Experts advise avoiding early withdrawals if possible. Failing to re-invest even $10,000 from a former employer's plan can have a significant impact, especially for younger workers, Murphy said, because of the lost earnings compounded over decades.

"That is money that, if left invested over your entire career, would make a big difference," she said. "It could amount to hundreds of dollars in lost income per month in retirement."

The final step is preparing to withdraw the funds after retirement. The Internal Revenue Service requires 401(k) savers to begin withdrawals after age 70½, but savers can decide to withdraw more or sooner, and can also act now to reduce the taxes they pay on their withdrawals.

One way to manage future taxes is to direct some contributions into a Roth 401(k), if the employer has one available. Roth contributions are made with after-tax money, but withdrawals after retirement incur no taxes, helping to make the last part of the 401(k) process as painless and beneficial as possible.
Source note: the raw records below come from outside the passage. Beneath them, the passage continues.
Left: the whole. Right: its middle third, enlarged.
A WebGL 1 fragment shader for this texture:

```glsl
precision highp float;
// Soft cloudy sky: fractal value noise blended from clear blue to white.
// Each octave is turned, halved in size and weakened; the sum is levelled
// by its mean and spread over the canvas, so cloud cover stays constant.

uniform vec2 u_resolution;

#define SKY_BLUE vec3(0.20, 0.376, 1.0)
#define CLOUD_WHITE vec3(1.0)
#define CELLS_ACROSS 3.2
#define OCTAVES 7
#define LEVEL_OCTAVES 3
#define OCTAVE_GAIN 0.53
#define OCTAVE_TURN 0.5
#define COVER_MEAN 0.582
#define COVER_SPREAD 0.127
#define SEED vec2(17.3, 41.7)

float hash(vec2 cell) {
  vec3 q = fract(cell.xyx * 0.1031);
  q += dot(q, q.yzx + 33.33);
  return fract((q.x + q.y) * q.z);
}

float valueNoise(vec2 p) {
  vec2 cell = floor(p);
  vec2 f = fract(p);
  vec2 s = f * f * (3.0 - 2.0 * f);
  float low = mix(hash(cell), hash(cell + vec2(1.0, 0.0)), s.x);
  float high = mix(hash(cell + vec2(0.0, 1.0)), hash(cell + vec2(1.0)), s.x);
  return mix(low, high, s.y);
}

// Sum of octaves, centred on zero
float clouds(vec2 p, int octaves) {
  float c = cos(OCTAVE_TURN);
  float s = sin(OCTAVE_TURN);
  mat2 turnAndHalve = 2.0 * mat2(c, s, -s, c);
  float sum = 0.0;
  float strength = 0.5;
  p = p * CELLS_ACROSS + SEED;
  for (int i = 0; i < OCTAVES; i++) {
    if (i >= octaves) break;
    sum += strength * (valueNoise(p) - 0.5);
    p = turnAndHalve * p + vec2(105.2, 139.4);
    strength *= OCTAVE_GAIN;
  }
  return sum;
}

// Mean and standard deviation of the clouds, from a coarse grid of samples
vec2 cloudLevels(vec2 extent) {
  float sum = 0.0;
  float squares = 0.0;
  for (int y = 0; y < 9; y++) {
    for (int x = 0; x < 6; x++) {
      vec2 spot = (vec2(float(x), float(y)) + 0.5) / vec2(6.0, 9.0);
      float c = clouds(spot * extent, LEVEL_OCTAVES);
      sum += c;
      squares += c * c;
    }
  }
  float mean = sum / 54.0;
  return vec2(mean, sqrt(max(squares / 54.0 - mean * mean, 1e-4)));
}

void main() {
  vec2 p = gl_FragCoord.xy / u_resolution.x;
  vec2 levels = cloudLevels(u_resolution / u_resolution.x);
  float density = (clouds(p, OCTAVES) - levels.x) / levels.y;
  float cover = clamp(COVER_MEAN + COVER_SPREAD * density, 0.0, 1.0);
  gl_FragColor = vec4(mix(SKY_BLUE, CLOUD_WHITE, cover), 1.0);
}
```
"Tax-free money down the road could help you have more income in retirement," said Jewell at Global Financial Services.

— By Mark Henricks, special to CNBC.com